On the back of the book, it says, “This is the funniest book you’ll ever read about death.” But after reading Me and Earl and the Dying Girl by Jesse Andrews, I think it’s simply the funniest book you’ll ever read, period.
The title basically explains the plot of the book: There’s “Me” (Greg Gaines, narrator) and “Earl” (his best friend) and the “Dying Girl” (Rachel Kushner, a girl with cancer). Greg’s mom forces him to hang out with Rachel when they find out she has cancer, even though Greg and Rachel haven’t really talked to each other since sixth grade and so he does because You Do Not Say No to Mrs. Gaines and then the story unfolds. And Earl is in there a few times. He’s cool.

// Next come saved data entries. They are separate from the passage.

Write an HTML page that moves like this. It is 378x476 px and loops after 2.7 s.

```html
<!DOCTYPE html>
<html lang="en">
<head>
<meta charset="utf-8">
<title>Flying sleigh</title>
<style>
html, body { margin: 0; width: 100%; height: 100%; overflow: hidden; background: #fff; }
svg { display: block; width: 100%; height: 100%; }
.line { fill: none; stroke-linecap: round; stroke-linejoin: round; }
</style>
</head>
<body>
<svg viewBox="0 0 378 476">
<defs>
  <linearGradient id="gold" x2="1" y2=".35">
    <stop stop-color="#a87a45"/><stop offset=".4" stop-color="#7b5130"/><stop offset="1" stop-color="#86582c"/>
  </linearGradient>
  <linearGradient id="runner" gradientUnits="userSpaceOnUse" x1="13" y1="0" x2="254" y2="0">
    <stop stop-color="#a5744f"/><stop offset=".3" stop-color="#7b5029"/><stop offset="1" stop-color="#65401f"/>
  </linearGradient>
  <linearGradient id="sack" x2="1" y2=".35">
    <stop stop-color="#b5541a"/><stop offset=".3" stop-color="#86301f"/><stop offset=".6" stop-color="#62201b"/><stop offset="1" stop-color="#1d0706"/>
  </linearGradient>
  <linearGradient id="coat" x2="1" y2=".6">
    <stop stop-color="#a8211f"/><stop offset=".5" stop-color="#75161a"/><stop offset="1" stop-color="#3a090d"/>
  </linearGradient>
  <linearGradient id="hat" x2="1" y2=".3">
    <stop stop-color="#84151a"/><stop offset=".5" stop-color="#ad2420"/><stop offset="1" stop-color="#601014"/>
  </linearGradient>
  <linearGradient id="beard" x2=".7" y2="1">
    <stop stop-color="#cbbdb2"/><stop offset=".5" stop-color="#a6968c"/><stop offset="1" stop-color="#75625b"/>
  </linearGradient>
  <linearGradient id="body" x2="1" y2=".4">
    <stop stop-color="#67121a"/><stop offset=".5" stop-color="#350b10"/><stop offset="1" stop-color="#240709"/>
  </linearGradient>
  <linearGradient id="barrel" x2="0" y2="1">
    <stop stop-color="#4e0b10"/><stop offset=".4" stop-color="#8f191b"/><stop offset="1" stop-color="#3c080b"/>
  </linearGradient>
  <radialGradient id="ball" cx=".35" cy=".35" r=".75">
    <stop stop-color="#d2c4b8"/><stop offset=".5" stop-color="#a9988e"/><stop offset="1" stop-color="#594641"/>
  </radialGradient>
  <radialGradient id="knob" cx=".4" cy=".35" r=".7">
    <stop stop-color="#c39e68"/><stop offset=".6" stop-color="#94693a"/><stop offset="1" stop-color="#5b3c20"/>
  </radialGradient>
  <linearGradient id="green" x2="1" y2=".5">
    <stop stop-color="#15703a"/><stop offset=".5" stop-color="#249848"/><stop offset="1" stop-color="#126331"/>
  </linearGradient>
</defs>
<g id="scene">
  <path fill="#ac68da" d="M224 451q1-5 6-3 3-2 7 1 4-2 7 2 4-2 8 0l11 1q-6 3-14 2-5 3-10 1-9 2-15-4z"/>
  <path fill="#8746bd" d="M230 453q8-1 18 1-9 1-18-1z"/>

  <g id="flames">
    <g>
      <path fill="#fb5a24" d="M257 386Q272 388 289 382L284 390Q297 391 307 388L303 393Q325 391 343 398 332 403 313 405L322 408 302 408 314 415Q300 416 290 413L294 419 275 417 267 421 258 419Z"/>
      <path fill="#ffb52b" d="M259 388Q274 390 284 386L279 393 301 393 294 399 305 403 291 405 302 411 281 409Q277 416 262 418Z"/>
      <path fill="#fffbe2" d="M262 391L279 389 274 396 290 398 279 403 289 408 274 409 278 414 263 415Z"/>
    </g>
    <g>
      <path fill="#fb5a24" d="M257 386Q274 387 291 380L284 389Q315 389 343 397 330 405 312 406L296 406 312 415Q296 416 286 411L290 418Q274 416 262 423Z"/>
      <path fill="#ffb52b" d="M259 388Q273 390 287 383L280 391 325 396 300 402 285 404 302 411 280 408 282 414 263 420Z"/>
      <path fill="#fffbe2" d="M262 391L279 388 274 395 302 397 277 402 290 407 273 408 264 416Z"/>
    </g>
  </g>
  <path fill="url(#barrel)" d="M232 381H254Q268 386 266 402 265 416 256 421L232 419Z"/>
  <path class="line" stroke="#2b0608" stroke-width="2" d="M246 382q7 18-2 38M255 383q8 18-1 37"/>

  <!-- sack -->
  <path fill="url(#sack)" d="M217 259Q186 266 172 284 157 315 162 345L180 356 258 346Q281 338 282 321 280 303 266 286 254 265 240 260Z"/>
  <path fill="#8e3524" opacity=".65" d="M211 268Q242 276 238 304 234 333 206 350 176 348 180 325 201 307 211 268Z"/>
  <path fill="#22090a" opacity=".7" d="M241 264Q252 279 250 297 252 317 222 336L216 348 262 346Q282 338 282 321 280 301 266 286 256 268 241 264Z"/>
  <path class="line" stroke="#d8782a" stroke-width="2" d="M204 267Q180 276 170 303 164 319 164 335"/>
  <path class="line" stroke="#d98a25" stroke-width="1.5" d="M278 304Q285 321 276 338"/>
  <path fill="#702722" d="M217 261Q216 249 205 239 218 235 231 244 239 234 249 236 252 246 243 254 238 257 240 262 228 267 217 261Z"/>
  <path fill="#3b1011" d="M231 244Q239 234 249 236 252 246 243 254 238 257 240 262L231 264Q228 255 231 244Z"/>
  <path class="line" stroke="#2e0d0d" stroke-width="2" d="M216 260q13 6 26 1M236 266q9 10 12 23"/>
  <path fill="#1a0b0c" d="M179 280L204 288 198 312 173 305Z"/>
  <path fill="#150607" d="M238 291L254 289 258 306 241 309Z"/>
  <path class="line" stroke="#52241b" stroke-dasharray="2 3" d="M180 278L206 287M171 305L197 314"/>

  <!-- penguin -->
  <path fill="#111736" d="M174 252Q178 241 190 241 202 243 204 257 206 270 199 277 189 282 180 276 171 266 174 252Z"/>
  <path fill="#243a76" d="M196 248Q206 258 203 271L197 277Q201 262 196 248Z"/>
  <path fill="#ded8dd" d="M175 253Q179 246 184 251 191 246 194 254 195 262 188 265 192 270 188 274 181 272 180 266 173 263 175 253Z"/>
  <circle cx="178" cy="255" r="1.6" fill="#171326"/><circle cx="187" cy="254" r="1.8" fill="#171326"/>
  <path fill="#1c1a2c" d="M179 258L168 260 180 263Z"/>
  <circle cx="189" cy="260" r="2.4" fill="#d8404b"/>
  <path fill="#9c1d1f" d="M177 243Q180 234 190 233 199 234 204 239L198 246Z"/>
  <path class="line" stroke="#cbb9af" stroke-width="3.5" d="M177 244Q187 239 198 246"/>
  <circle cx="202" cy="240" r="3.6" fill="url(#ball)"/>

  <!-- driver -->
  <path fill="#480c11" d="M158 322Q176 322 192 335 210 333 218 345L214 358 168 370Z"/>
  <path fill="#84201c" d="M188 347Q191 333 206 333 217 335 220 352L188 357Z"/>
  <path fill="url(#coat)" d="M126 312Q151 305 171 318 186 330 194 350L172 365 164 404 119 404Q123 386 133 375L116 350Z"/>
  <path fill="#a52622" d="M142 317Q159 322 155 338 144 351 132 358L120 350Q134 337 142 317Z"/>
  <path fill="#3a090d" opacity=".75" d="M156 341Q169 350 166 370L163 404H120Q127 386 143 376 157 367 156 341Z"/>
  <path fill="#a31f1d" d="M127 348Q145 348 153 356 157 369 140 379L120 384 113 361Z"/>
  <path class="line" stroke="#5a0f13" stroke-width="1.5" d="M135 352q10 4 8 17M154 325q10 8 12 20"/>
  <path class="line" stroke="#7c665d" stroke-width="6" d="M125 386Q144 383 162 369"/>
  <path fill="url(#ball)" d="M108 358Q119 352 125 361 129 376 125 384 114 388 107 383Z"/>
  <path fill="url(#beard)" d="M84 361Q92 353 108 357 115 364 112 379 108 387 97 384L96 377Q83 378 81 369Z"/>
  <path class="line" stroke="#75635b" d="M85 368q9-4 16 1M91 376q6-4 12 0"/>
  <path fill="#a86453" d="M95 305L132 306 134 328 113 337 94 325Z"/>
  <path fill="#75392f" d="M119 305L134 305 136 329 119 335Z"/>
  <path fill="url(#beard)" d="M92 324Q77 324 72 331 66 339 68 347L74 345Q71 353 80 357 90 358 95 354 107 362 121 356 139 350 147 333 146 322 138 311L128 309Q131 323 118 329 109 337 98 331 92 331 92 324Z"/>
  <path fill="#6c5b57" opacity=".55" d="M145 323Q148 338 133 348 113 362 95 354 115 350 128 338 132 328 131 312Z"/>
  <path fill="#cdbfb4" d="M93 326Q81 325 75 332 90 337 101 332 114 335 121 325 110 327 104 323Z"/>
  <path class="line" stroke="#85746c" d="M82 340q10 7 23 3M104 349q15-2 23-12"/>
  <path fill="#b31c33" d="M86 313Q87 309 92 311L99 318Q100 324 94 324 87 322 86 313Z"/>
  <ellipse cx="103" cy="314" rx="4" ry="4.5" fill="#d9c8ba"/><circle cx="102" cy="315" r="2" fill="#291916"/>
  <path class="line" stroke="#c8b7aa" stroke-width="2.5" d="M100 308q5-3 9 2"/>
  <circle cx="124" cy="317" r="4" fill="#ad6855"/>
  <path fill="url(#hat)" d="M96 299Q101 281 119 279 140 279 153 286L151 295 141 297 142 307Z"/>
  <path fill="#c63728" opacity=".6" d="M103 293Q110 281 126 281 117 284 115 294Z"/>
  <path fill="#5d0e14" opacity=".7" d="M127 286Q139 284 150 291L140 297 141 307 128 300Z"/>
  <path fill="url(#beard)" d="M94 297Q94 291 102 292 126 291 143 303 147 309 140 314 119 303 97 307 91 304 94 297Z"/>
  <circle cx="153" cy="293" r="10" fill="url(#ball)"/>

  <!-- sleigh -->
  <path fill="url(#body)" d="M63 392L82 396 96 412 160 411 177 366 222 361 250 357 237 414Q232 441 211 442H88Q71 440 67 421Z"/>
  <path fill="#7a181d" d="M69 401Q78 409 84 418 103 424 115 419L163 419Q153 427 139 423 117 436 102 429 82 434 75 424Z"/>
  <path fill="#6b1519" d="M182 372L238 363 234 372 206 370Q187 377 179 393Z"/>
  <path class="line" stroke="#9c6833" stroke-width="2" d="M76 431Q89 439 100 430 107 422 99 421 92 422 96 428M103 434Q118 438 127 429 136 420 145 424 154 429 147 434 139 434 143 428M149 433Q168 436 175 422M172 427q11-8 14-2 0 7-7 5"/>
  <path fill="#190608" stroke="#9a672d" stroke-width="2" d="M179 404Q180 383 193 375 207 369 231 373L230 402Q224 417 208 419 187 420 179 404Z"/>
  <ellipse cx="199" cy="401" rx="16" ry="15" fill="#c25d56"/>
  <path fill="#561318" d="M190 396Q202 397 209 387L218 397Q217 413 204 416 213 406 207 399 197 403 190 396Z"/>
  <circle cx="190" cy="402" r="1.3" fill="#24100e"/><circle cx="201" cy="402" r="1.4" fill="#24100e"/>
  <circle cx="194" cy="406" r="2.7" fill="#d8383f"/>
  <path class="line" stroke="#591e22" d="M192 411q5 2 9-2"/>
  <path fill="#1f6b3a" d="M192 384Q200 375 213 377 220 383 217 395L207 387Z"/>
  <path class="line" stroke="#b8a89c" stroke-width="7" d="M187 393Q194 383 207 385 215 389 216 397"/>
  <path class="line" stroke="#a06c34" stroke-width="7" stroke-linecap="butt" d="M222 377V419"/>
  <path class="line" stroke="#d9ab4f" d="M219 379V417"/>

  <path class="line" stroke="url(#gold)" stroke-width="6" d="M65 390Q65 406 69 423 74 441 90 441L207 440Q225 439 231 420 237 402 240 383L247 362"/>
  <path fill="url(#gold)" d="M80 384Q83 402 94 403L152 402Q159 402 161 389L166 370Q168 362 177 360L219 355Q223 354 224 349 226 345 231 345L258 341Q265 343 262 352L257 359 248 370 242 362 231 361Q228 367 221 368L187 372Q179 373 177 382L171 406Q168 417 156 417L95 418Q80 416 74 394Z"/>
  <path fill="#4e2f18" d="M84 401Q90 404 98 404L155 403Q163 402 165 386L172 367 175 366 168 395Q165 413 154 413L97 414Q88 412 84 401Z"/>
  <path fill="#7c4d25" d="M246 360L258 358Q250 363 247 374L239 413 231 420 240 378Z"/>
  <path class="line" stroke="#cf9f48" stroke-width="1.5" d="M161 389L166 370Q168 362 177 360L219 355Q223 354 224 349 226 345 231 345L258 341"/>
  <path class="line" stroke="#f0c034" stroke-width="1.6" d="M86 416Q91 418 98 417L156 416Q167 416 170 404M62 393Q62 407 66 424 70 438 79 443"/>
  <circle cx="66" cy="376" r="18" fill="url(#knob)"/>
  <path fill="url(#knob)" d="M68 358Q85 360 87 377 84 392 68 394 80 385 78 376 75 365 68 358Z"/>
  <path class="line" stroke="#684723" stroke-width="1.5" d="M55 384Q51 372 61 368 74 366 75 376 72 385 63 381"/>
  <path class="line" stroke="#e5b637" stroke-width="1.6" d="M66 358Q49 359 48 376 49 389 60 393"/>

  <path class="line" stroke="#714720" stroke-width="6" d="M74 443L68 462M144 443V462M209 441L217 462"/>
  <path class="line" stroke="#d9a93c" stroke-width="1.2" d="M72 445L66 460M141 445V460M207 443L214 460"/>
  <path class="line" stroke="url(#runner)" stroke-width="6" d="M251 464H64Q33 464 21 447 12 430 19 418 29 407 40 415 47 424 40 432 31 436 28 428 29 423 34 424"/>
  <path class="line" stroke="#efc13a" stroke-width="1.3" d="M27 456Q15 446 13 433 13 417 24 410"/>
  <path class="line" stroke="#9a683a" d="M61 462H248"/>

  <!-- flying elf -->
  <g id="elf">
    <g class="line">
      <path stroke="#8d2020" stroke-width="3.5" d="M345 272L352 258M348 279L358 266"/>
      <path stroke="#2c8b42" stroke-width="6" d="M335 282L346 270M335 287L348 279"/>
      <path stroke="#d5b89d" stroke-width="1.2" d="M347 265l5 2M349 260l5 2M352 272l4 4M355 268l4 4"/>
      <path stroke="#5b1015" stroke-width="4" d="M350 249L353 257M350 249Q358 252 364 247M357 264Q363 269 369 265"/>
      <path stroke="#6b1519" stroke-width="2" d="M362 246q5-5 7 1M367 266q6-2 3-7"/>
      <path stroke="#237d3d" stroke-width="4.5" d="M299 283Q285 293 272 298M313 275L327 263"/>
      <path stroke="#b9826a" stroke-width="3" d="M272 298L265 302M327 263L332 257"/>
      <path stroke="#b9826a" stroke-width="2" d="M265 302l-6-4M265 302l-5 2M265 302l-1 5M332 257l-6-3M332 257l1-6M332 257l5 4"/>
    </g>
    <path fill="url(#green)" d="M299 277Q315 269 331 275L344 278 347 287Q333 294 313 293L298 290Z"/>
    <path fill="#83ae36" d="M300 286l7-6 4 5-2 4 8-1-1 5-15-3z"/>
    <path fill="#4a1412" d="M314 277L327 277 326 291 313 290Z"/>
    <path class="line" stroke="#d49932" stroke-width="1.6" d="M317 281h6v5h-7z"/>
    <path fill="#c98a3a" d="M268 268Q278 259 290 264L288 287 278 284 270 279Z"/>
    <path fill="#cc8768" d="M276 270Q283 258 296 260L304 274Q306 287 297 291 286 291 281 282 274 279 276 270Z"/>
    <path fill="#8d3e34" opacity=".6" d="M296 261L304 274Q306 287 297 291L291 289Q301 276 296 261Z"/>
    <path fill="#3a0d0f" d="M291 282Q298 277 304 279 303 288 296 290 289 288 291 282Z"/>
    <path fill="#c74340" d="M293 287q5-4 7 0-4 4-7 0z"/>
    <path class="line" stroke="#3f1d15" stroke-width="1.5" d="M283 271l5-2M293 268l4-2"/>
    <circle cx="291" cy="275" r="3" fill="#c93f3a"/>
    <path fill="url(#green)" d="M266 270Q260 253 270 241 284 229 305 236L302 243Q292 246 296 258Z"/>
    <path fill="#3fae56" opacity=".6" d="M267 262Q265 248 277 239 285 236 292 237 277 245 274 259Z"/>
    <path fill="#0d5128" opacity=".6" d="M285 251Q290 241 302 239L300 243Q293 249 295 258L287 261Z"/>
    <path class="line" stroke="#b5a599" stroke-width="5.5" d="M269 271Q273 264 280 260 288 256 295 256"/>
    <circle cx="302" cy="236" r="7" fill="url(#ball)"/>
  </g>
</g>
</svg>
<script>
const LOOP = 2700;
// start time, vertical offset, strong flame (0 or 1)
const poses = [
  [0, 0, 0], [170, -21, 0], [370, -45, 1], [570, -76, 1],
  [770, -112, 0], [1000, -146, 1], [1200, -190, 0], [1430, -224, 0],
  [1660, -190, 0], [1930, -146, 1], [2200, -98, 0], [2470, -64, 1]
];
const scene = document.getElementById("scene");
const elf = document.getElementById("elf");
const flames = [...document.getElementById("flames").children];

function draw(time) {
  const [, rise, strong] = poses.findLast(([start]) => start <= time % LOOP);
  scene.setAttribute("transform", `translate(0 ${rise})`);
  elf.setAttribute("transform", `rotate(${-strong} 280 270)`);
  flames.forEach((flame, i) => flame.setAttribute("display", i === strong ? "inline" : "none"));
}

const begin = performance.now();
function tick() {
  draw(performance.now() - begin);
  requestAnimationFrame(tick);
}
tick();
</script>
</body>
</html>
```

It’s a simple plot told by a hilariously quirky high-schooler narrator. Greg’s voice—whether he’s making his way through one of his signature riffs or insisting that his films are the worst things ever, like, seriously ever—is so unique and self-aware and ridiculous that you can’t not keep reading (even though he constantly questions why you, yes, you, do). If this book were told from any other point-of-view, it would not have worked.
And it’s not just the way Greg speaks. It’s the way he organizes information. He’ll tell you a story and then he’ll mention this one little detail and go off on a tangent about said detail until you know exactly what he thinks about the tangent and what that tangent represents and probably even what that tangents zodiac sign is and everything there is to know about the tangent and then he’ll just move on to the next paragraph (because he’s actually writing the book, not Andrews) and start it with:
Anyway. Blah blah blah paragraphy stuff writing writing yeah. (This is just a sample. The book is not actually just full of “blah blah blah paragraphy stuff. I’m simply demonstrating the use of the “Anyway.”)
So that’s basically how it’s done.
And that doesn’t even really happen that often, it’s just so representative of how fascinating this voice is. I’m honestly in awe of how Andrews was able to portray this character so clearly and effectively. There is not a single line in this book where it could have maybe, possibly been told from a different human being. Each sentence, each word, is carefully chosen to show off Greg’s unique narrative style. And it works.
It definitely works. It works so well that, while reading this book, I laughed aloud—audibly laughed aloud, not just one of those exhaling-a-bit-more-forcefully-through-your-nostrils laugh—multiple times. It’s a funny book, because Greg is just a funny guy.
Oh yeah, and, like I wrote about three hundred twenty words ago, this book is about cancer. Cancer. Cancer books are not supposed to be funny. But somehow, (well, not really somehow, because I just told you how in the words above) Andrews makes a cancer book funny. And not like in a butt of the joke kind of funny either. Genuinely funny. I wish I could write books that are that funny.
I realize that this review basically boils down to exactly four words: This book is funny. One word if you really want to downsize it: funny. This book was funny, and it was a well-executed funny. A good funny and an addictive funny and a well-thought-out-with-fascinating-characters-and-sometimes-it’s-told-through-script-and-other-forms-of-prose-and-also-interesting-plot-about-movies-and-high-school-and-cancer-and-such-et-cetera-et-cetera funny. Funny all around and funny just the way it should be. Go read it.